It’s no secret, paper usage leaves its mark on our planet, as well as our schools! From the cost of the printers to paper filing systems, there are a lot of sneaky costs associated with what’s already a significant investment for schools. How many dollars and hours are going down the drain?
Many Aussie schools are reducing paper and even going paperless, with a realisation of how paper usage in schools is taking its toll on time, dollars, and the environment.
We’ve explored the statistics, insights, and stories of schools all over, to bring you the facts everyone needs to know. Discover these effective ways of reducing your paper trail, and reinvest your resources where they’ll count the most!
Let’s crunch the numbers: Breaking down paper costs in schools
At the most basic level, the physical costs associated with paper aren’t cheap. Leaders in the education field estimate that the average school could use over 250,000 pieces of paper per year – averaging 6 cents per sheet, you’re investing a sizeable $15,000 into paper alone.
The troubling part: your paper trail is costing you much more than just the purchase of the product – in fact, many uses of paper tend to require additional costs, setting schools back tens of thousands every year in:
- Photocopying. In our schools, photocopying is often an essential part of day to day operations. In fact, Ray Fleming, the Education Marketing Manager at Microsoft, estimates that an average school spends up to $120,000 annually on photocopying - on top of the spend on paper.
- Printing. Part and parcel with photocopying, schools also spend hefty amounts on printing and the materials associated with it. Australians throw away over 18 million print cartridges per year.Printers are costly to purchase, maintain, and repair.
- Textbooks. It may not be the most obvious source of spending, but paper textbooks are also costing your school a significant amount of money. Whether its pages of textbooks that are photocopied, or individual textbooks, these can add up: some educators estimate that using digital textbooks could save schools up to $250 per student per year.
- Administrative time.

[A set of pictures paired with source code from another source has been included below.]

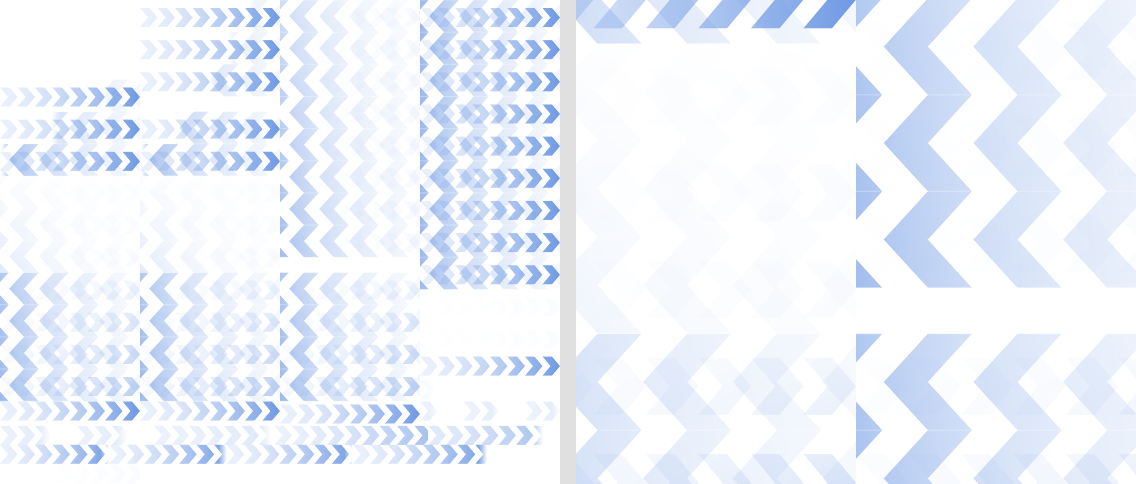
Left: the whole. Right: its middle third, enlarged.
A WebGL 2 fragment shader for this pattern:

```glsl
#version 300 es
precision highp float;
// Blue arrow strips and zigzag panels, fading and overlapping in four columns on white.

#define COLUMNS 4.0
#define ROW 0.2297
#define SMALL_PITCH 0.125
#define SMALL_WIDTH 0.068
#define SMALL_DEPTH 0.057
#define SMALL_HALF 0.068
#define BIG_PITCH 0.2135
#define BIG_WIDTH 0.105
#define BIG_START 0.066
#define SEAM 0.3
#define BLUE vec3(0.43, 0.60, 0.895)

uniform vec2 u_resolution;
out vec4 fragColor;

vec2 p;      // position in column widths, y measured downward
float pixel; // one pixel in the same units
vec3 color = vec3(1.0);

float inside(float d) {
    return clamp(0.5 - d / pixel, 0.0, 1.0);
}

float within(float x, float a, float b) {
    return inside(abs(x - 0.5 * (a + b)) - 0.5 * (b - a));
}

// Repeating bands [0, width] in every pitch
float bands(float x, float pitch, float width) {
    float m = mod(x - 0.5 * width + 0.5 * pitch, pitch) - 0.5 * pitch;
    return inside(abs(m) - 0.5 * width);
}

void tint(float alpha) {
    color = mix(color, BLUE, clamp(alpha, 0.0, 1.0));
}

// Row of right-pointing chevrons that darkens from strength.x to strength.y
void strip(float x0, float x1, float yMid, vec2 strength, float fade) {
    float y = abs(p.y - yMid);
    float x = p.x - x0;
    float t = clamp(x / (x1 - x0), 0.0, 1.0);
    float shape = bands(x - SMALL_DEPTH * (1.0 - y / SMALL_HALF), SMALL_PITCH, SMALL_WIDTH);
    shape *= inside(y - SMALL_HALF) * within(p.x, x0, x1);
    shape *= clamp((x1 - p.x) / max(fade, 0.0001), 0.0, 1.0);
    tint(shape * mix(strength.x, strength.y, pow(t, 1.6)));
}

// Left-pointing zigzags under chevron rows; big and small run top to bottom,
// cut holds where the zigzag begins in the first row and its step per row
void panel(float column, float top, float rows, vec2 big, vec2 small, vec2 cut) {
    float y = p.y - top;
    float x = p.x - column;
    float height = rows * ROW;
    float row = clamp(floor(y / ROW), 0.0, rows - 1.0);
    float t = clamp(y / height, 0.0, 1.0);
    float mid = abs(y - (row + 0.5) * ROW) / (0.5 * ROW);

    float zigzag = bands(x - BIG_START - BIG_WIDTH * mid, BIG_PITCH, BIG_WIDTH);
    zigzag *= within(y, 0.0, height) * within(x, 0.0, 1.0);
    zigzag *= smoothstep(-0.04, 0.04, x - cut.x - cut.y * row);
    zigzag *= 1.0 - SEAM * inside((1.0 - mid) * 0.5 * ROW - 0.5 * pixel);
    tint(zigzag * mix(big.x, big.y, t) * 0.68 * exp(-2.2 * max(x, 0.0)));

    float amount = mix(small.x, small.y, t);
    strip(column, column + 1.0, top + row * ROW + 0.125, amount * vec2(0.14, 1.0), 0.0);
}

void main() {
    p = vec2(gl_FragCoord.x, u_resolution.y - gl_FragCoord.y) / u_resolution.x * COLUMNS;
    pixel = COLUMNS / u_resolution.x;
    vec2 full = vec2(1.0);
    vec2 none = vec2(0.0);
    vec2 uncut = vec2(-1.0, 0.0);

    // Upper panels
    panel(0.0, 0.568, 3.0, full, full, vec2(0.76, -0.36));
    panel(1.0, 0.0, 3.0, full, full, vec2(0.80, -0.14));
    panel(1.0, 0.797, 2.0, full, full, vec2(0.28, -0.24));
    panel(2.0, 0.0, 8.0, vec2(0.5, 0.95), vec2(0.05), uncut);
    panel(3.0, 0.0, 9.0, full, full, uncut);

    // Faint panels, strong panels and the closing strip of the left columns
    for (float c = 0.0; c < 3.0; c++) {
        if (c < 2.0) panel(c, 1.257, 3.0, vec2(0.04, 0.3), vec2(0.02, 0.04), uncut);
        panel(c, 1.947, 4.0, vec2(0.8, 1.0), vec2(0.06, 0.5), uncut);
        strip(c, c + 1.0, 2.936 + 0.021 * step(1.5, c), vec2(0.14, 1.0), 0.0);
    }

    // Lower right column
    panel(3.0, 2.068, 2.0, none, vec2(0.03), uncut);
    strip(3.0, 4.0, 2.615, vec2(0.14, 1.0), 0.0);
    strip(3.0, 3.11, 2.785, vec2(0.06), 0.08);
    for (float k = 0.0; k < 3.0; k++) {
        float start = 2.87 + 0.44 * k;
        strip(max(start, 3.0), min(start + 0.26, 4.0), 2.936, vec2(0.12, 0.2), 0.06);
    }

    // Bottom strips
    for (float k = 0.0; k < 3.0; k++) {
        float start = 0.55 * k;
        strip(start, start + 0.36 + 0.24 * k * (k - 1.0), 3.11, vec2(0.13, 0.22), 0.08);
    }
    strip(1.96, 3.06, 3.11, vec2(0.13, 0.6), 0.0);
    strip(3.06, 3.88, 3.11, vec2(0.2, 0.6), 0.08);
    for (float k = 0.0; k < 4.0; k++) {
        float start = k * (0.75 + 0.03 * k);
        strip(start, start + 0.75 + 0.03 * (2.0 * k + 1.0), 3.245, vec2(0.14, 0.95), 0.06);
    }
    strip(0.4, 1.0, 3.385, vec2(0.01, 0.04), 0.0);

    fragColor = vec4(color, 1.0);
}
```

As they say, time is money. The time of your staff members is precious, yet the often tedious process of managing paper can take its toll. Some estimates average 15 minutes spent for every piece of paper filed, not inclusive of finding, printing, stapling or mailing it. This means if your school uses a mere 20,000 pieces of paper, your staff could reinvest 5,000 hours each year in time with students rather than pushing paper.
While going completely paperless is a journey that takes time, there are often alternative options for the most common uses of paper in schools which can help save a hefty amount of time and money.
Reinvest your resources
Have you considered the effects of investing differently in:
With an average classroom size of 24 students, a school with 6 grades, and a newsletter every week, your school can end up using thousands of sheets of paper just to keep the wider community up-to-date with information.
With digital platforms for school communities and intuitive communication apps loaded with eNewsletter features and more, schools are opting to move their newsletters online – reducing on costly printing for students.
* Forms and permission slips
Forms are a heavy investment when it comes to paper use in the education field – whether it’s a permission slip for an upcoming excursion or a form sourcing crucial medical information for your child. On top of the tangible costs of paper and printing, using paper forms also costs time, with hours spent on data entry to input information into the school system.
While it’s not possible to completely eliminate all paper forms and exams, digital signature tools can help schools move forms online, freeing up both time and money. Going digital will also equip schools with information faster through a shared communication platform, rather than waiting for a student to return a form days or weeks later.
We can all agree, reports bring value through updating parents on crucial student performance – yet how often do these printed progress reports gather dust once the term ends?
Globally, schools are rethinking the traditional report card to make student data more user-friendly, and available across multiple platforms. At the basic level, digital reports can reduce paper waste. For more tech-savvy schools, a dashboard with student performance data can help provide parents and teachers with valuable school information in an accessible way. Reports are no longer filed away and forgotten. Rather, they can be easily used for further supporting students.
With paper-based systems come paper-based records – and this means recordkeeping. Filing takes time and energy to keep records tidy, and also takes up physical space in your schools. In fact, the “associated costs could be as much as 31 times the purchasing cost of paper, which includes not only actual price, but storage, copying, printing, postage, disposal, and recycling.”
Paper-based systems are characterised by complex and time-intensive processes, where misplaced files and missing information are more likely to occur. Therefore, making the transition simplifies your school operations for the better – more time for your staff, and faster information flow for parents!
* Paper and planet Earth: Evaluating the environmental cost
At the end of the day, reducing paper is a win-win for your school and for our planet.
To create one tonne of paper, it takes 24 trees, 90,000 litres of water, and 8,200 kilowatt hours of electricity, as well as oil and bleach. The process of creating paper also pollutes the air, not to mention the amount of landfill that’s produced from paper waste in schools. Printing also creates a significant amount of waste, with over 5,000 tonnes of material going into landfill every year.
Over to you
For a long time, paper has been the go-to for schools, fuelling worksheet photocopying sprees and driving the majority of school community communication via physical newsletters.
However, it doesn’t have to be this way. How many hours and dollars could you be reinvesting into nurturing your students, and building a tight-knit school community?